Kietzer suggested testing “the whole plant” to get an accurate representation of THC levels, especially since hemp has uses beyond production of cannabidiol, or CBD — as biomass and industrial components. Vote Hemp recommended sampling floral materials from the top, middle and bottom third of the plant.

The MDA recommended USDA allow states and tribes to include post-harvest testing in their plans. Minnesota, which is sticking with the pilot program for 2020, said the varieties of hemp plants grown for CBD “are not stable and are highly variable.”

“CBD production can result in passing a pre-harvest test, only to find THC levels have spiked later,” MDA said. “In this case, it is likely some processors would not accept the crop. Allowing for post-harvest testing ensures the harvested material complies with federal and state law.”

MDA also said that “hemp crops that test above the 0.3% total THC limit but under negligible levels should be allowed to enter commerce under a regulatory scheme that requires remediation and testing after remediation to ensure final products meet the definition of industrial hemp.”

For example, if the hemp is above 0.3% THC, it could be blended with hemp that tests lower in THC, MDA said, adding that law enforcement authorities in the state say “they do not consider negligible amounts of THC (1%-3%) worth investigation.”

Eric Steenstra

Eric Steenstra, Vote Hemp

Under the rule, hemp crops above the “acceptable hemp THC level” would have to be destroyed by someone authorized under the Controlled Substances Act (CSA) to handle marijuana, such as a DEA agent. The acceptable level “is when the application of the measurement of uncertainty to the reported [THC] concentration level on a dry weight basis produces a distribution or range that includes 0.3% or less,” according to the IFR.

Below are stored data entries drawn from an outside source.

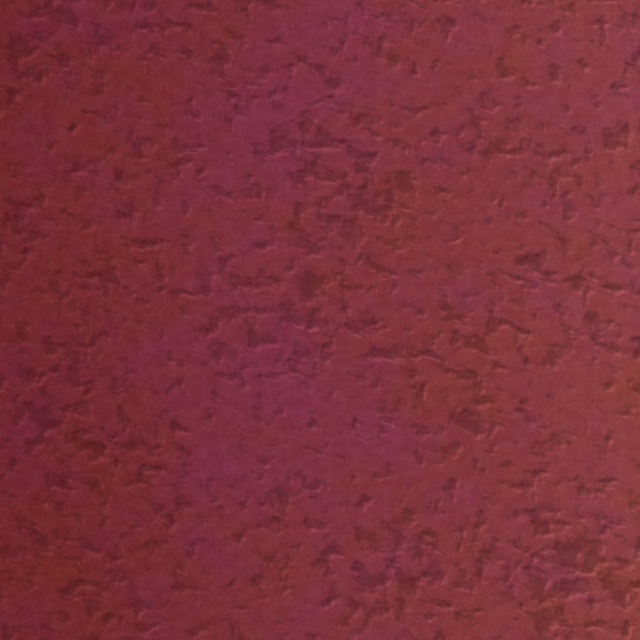
Give the GLSL for this texture, as a Shadertoy shader.

```glsl
#define SHADE_LEFT vec3(0.442, 0.152, 0.188)
#define SHADE_RIGHT vec3(0.538, 0.238, 0.266)
#define VIOLET_SHIFT vec3(0.004, -0.004, 0.056)
#define RUST_SHIFT vec3(0.004, 0.008, -0.040)
#define PIT_SCALE 34.0
#define PIT_DEPTH 0.15
#define RELIEF 0.17
#define LIGHT_STEP vec2(-0.0035, 0.0045)
#define BLOTCH_SCALE 14.0
#define MOTTLE 0.034
#define GRAIN 0.013

// Random unit gradient for a lattice cell
vec2 cellGradient(vec2 cell) {
    vec3 q = fract(cell.xyx * vec3(0.1031, 0.1030, 0.0973));
    q += dot(q, q.yzx + 33.33);
    float angle = 6.2832 * fract((q.x + q.y) * q.z);
    return vec2(cos(angle), sin(angle));
}

float gradientNoise(vec2 p) {
    vec2 cell = floor(p), f = fract(p);
    vec2 u = f * f * f * (f * (f * 6.0 - 15.0) + 10.0);
    float a = dot(cellGradient(cell), f);
    float b = dot(cellGradient(cell + vec2(1, 0)), f - vec2(1, 0));
    float c = dot(cellGradient(cell + vec2(0, 1)), f - vec2(0, 1));
    float d = dot(cellGradient(cell + vec2(1, 1)), f - vec2(1, 1));
    return 1.4 * mix(mix(a, b, u.x), mix(c, d, u.x), u.y);
}

float fbm(vec2 p, int octaves) {
    float sum = 0.0, weight = 0.6;
    for (int i = 0; i < octaves; i++) {
        sum += weight * gradientNoise(p);
        p = mat2(1.6, 1.2, -1.2, 1.6) * p + 17.3;
        weight *= 0.5;
    }
    return sum;
}

// Depth of the irregular dents, gathered into loose clusters
float pitDepth(vec2 uv) {
    vec2 warp = vec2(gradientNoise(uv * 23.0 + 40.0), gradientNoise(uv * 23.0 + 71.0));
    vec2 p = uv + 0.009 * warp;
    vec2 slanted = vec2(0.72 * p.x - 0.45 * p.y, 0.58 * p.x + 0.95 * p.y);
    float cluster = gradientNoise(uv * 5.0 + 9.0) + 0.6 * gradientNoise(uv * 11.0 + 3.0);
    float bumps = fbm(slanted * PIT_SCALE + 100.0, 3);
    return smoothstep(-0.08, 0.62, bumps + 0.32 * cluster);
}

void mainImage(out vec4 fragColor, in vec2 fragCoord) {
    vec2 uv = fragCoord / iResolution.xy;

    // Broad light falling off to the left
    float sweep = uv.x + 0.10 * gradientNoise(uv * 2.3 + 5.0);
    vec3 color = mix(SHADE_LEFT, SHADE_RIGHT, clamp(sweep, 0.0, 1.0));

    // Violet band down the middle and blurred colour blotches
    float band = exp(-pow((uv.x - 0.46 + 0.04 * uv.y) / 0.22, 2.0));
    float blotch = fbm(uv * vec2(0.75, 1.0) * BLOTCH_SCALE + 20.0, 3);
    float tint = 0.70 * band - 0.20 + 1.1 * blotch + 0.6 * gradientNoise(uv * 4.0 + 60.0);
    color += VIOLET_SHIFT * clamp(tint, 0.0, 1.0) + RUST_SHIFT * clamp(-tint, 0.0, 1.0);

    // Dents, with their far walls catching the light
    float depth = pitDepth(uv);
    float slope = pitDepth(uv + LIGHT_STEP) - depth;
    float edgeLight = mix(0.8, 1.15, uv.x);
    color *= 1.025 - PIT_DEPTH * depth + RELIEF * edgeLight * slope;
    color += vec3(0.02, 0.025, 0.025) * edgeLight * smoothstep(0.15, 0.55, slope);

    // Soft mottling and fine grain
    color += MOTTLE * fbm(uv * vec2(46.0, 58.0) + 30.0, 3);
    color += GRAIN * gradientNoise(uv * 170.0);

    fragColor = vec4(clamp(color, 0.0, 1.0), 1.0);
}
```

So, for example, if the THC level tests at 0.35% and the “measurement of uncertainty is +/−0.06%, the measured [THC] content concentration level on a dry weight basis for this sample ranges from 0.29% to 0.41%,” and 0.35% would be within the acceptable range.

Vote Hemp, however, said the farm bill mentions “disposal,” not “destruction,” which “poses a great risk of economic hardship on hemp farmers, who may invest upwards of $35,000 per acre for planting.”

“Congress did not intend for USDA to be bound by the CSA or DEA regulations for the disposal of a noncompliant crop which was not done intentionally or knowingly,” Vote Hemp said. “Congress explicitly granted USDA sole authority to regulate all plants produced pursuant to the 2018 farm bill, including noncompliant hemp.”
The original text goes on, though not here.